Downtown Los Angeles isn’t the only place in LA County where local officials are pushing for streetcar service.
More than 60 years after Pacific Electric’s Glendale-Burbank trolley line stopped running, the Glendale City Council last week considered plans for a new streetcar that would run through the city’s downtown area, potentially traveling on to neighboring Burbank.
A feasibility of the project is now underway, and earlier this year city staff revealed two possible routes for the streetcar system, estimated to cost between $250 million and $300 million.
Since then, the city has launched a website with more project details and surveys for residents and those who work in Glendale.
Assistant director of community development Bradley Calvert told the City Council that more than 100 survey responses have been collected so far, with nearly 90 percent of those polled supportive of the project—particularly as a means to access shopping and dining options in the downtown area.
Survey respondents are so far split on which of the two proposed routes for the streetcar they would prefer. Both would travel roughly 2.9 miles, running from the Larry Zarian Transportation Center to just north of the 134 freeway.
One alignment would loop through the downtown area, traveling along both Brand Boulevard and Central Avenue. The other would focus streetcar service on Brand through most of the downtown area, switching to Central south of Colorado Street.
Calvert said last week that the second option would likely attract more riders—but not by much. Depending on which option the city selects, the streetcar line could draw between 1,400 and 5,000 riders per day.

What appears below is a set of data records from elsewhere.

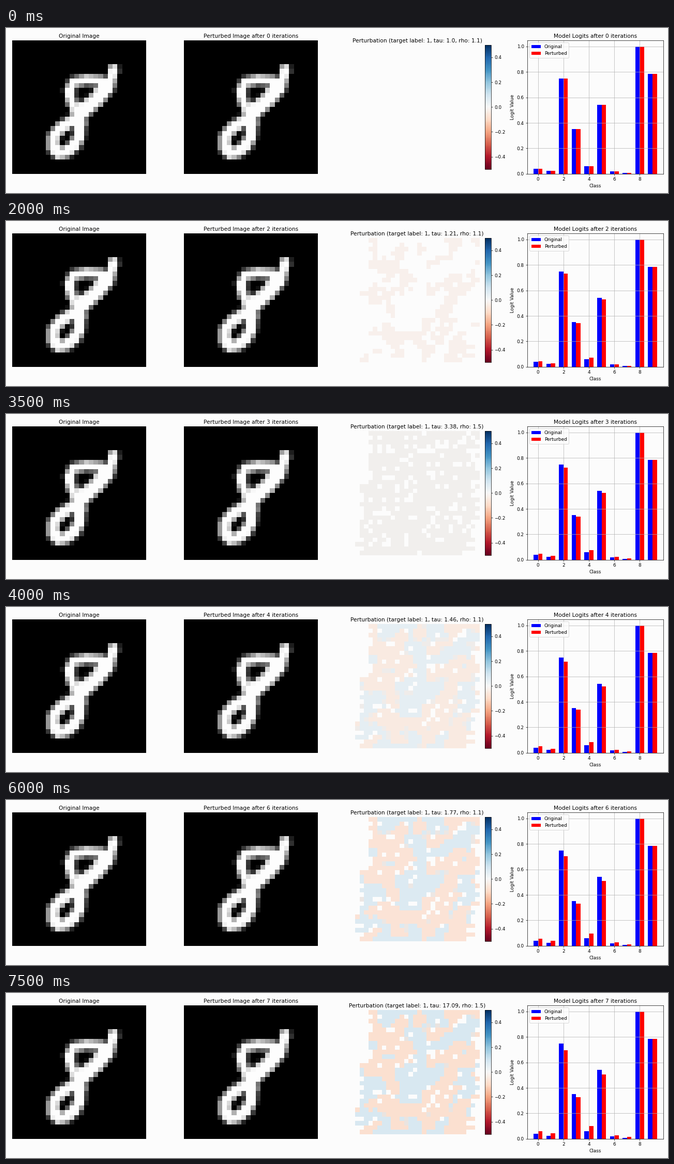
Animation of 1280x320 px, one loop 8 s. Source, as a matplotlib script:

```python
import numpy as np
import matplotlib.pyplot as plt
from matplotlib.animation import FuncAnimation
from matplotlib.cm import ScalarMappable
from matplotlib.colors import Normalize, to_rgb

W, H, DPI = 1280, 320, 64
N, STEPS = 28, 8
PAPER = "#fcfcfc"
RDBU = plt.get_cmap("RdBu")
ROWS, COLS = np.mgrid[0:N, 0:N].astype(float)

plt.rcParams.update({"font.family": "DejaVu Sans", "font.size": 10})


def stroke(half_width, *pts):
    """Soft brush line through (column, row) points."""
    ink = np.zeros((N, N))
    for (x0, y0), (x1, y1) in zip(pts, pts[1:]):
        dx, dy = x1 - x0, y1 - y0
        t = np.clip(((COLS - x0) * dx + (ROWS - y0) * dy) / (dx**2 + dy**2), 0, 1)
        dist = np.hypot(COLS - x0 - t * dx, ROWS - y0 - t * dy)
        ink = np.maximum(ink, np.clip(half_width + 0.5 - dist, 0, 1))
    return ink


def draw_digit():
    return 0.99 * np.max([
        stroke(1.05, (20.7, 5.6), (20.1, 8)),
        stroke(1.6, (19.4, 9), (17, 12), (14.3, 14.2)),
        stroke(1.05, (13, 14.5), (12, 12.5), (11.4, 10.3), (12.3, 8.3),
               (15, 7.75), (18.3, 8)),
        stroke(1.4, (13.5, 14.5), (13.6, 17)),
        stroke(1.2, (13.6, 17), (13.5, 19.5), (12.7, 21.3), (11, 22.8),
               (9.2, 23.2), (8.1, 22), (8.1, 19.8), (9.5, 18), (11.5, 16.7),
               (13.3, 15.2)),
    ], axis=0)


def noise_field():
    """Patchy signed noise (negative is red) and the mask of untouched cells."""
    rng = np.random.default_rng(8)
    field = rng.normal(size=(N, N))
    for _ in range(2):
        field = sum(np.roll(field, s, (0, 1))
                    for s in [(0, 0), (0, 1), (0, -1), (1, 0), (-1, 0), (1, -1)])
    field = (field - field.mean()) / field.std() - 0.15
    jitter = rng.uniform(-1, 1, (N, 1))
    left = np.where(ROWS < 12, 3, 0.8) + jitter
    right = 27.3 - 0.15 * np.clip(ROWS - 14, 0, None) + jitter
    blank = (COLS < left) | (COLS > right) | (rng.random((N, N)) < 0.08)
    return field, blank


FIELD, BLANK = noise_field()


def perturbation(step, fast):
    """Red and blue patches that deepen and spread with every step."""
    paper = np.array(to_rgb(PAPER))
    img = np.tile(paper, (N, N, 1))
    if step < 2:
        return img
    red, blue = (np.array(RDBU(0.5 + s * 0.0115 * step)[:3]) for s in (-1, 1))
    grey = (red + blue) / 2
    if step == 2:
        blue = paper
    elif step == 3:
        red = blue = grey
    limit = (1 / step - 0.1) * (0.85 if fast else 1)
    img[:] = grey if step > 3 else paper
    img[FIELD < -limit] = red
    img[FIELD > limit] = blue
    img[BLANK] = paper
    return img


START = np.array([.040, .022, .750, .350, .060, .540, .018, .007, .998, .784])
DRIFT = np.array([3, 3, -8, -3, 6, -5, 1.5, 1, 0, 0.3]) / 1000

fig = plt.figure(figsize=(W / DPI, H / DPI), dpi=DPI, facecolor=PAPER)


def panel(x, y, w, h):
    return fig.add_axes([x / W, 1 - (y + h) / H, w / W, h / H], facecolor=PAPER)


def show(ax, img, **kw):
    ax.axis("off")
    return ax.imshow(img, aspect="auto", interpolation="nearest", **kw)


ax_orig = panel(11.6, 24, 258.9, 258.9)
ax_pert = panel(344.4, 24, 258.9, 258.9)
ax_diff = panel(674.6, 32.9, 240.8, 240.8)
ax_bar = panel(1008, 24, 262.6, 258.9)

digit = draw_digit()
for ax in (ax_orig, ax_pert):
    show(ax, digit, cmap="gray", vmin=0, vmax=1)
ax_orig.set_title("Original Image")
diff = show(ax_diff, perturbation(0, False))
fig.colorbar(ScalarMappable(Normalize(-0.5, 0.5), RDBU),
             cax=panel(925.8, 32.9, 12.1, 240.8))

classes = np.arange(10)
ax_bar.bar(classes - 0.175, START, 0.35, color="blue", label="Original")
bars = ax_bar.bar(classes + 0.175, START, 0.35, color="red", label="Perturbed")
ax_bar.set(xlabel="Class", ylabel="Logit Value",
           xlim=(-0.835, 9.835), ylim=(0, 1.048))
ax_bar.grid(True)
ax_bar.legend(loc="upper left", facecolor=PAPER)


def update(i):
    step, fast = divmod(i, 2)
    rho = 1.5 if fast else 1.1
    ax_pert.set_title(f"Perturbed Image after {step} iterations")
    ax_diff.set_title(f"Perturbation (target label: 1, "
                      f"tau: {round(rho ** step, 2)}, rho: {rho})")
    ax_bar.set_title(f"Model Logits after {step} iterations")
    diff.set_data(perturbation(step, fast))
    for bar, height in zip(bars, START + DRIFT * step):
        bar.set_height(height)
    return ()


anim = FuncAnimation(fig, update, frames=2 * STEPS, init_func=lambda: update(0),
                     interval=500, repeat=True, repeat_delay=0, blit=False)
plt.show()
```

“We do need to narrow that down,” said Calvert, acknowledging that the estimate was “pretty wide.”
Something else city officials will have to figure out is how to pay for the project. Unlike a long-discussed proposal for a Downtown LA streetcar, the transit line isn’t slated to receive funding from Metro through the agency’s sales tax initiatives.
In addition to the cost of building the system, the city will also have to find between $4 million and $5 million annually to keep it running. Calvert said fare revenue would probably only cover about half this cost.
During public comment at last week’s council meeting, Glendale real estate agent Greg Astorian pointed out that the streetcar route would simply replicate existing bus service in the city—at a far greater cost.
Mayor Ara Najarian suggested that a streetcar would attract more riders, simply by offering a more exciting transit experience than the bus.
“I think this mode of transit is something that’s more attractive,” he said. “People, I think, generally like to get on a rail car or a streetcar or a trolley—or even something that looks like a trolley.”
Whether plans for the streetcar move forward, travel between Glendale and Burbank could soon get a bit easier. Last month, Metro staff presented a report to the agency’s Board of Directors recommending improvements to existing train tracks between the two cities that would allow for commuter rail service every 30 minutes in each direction.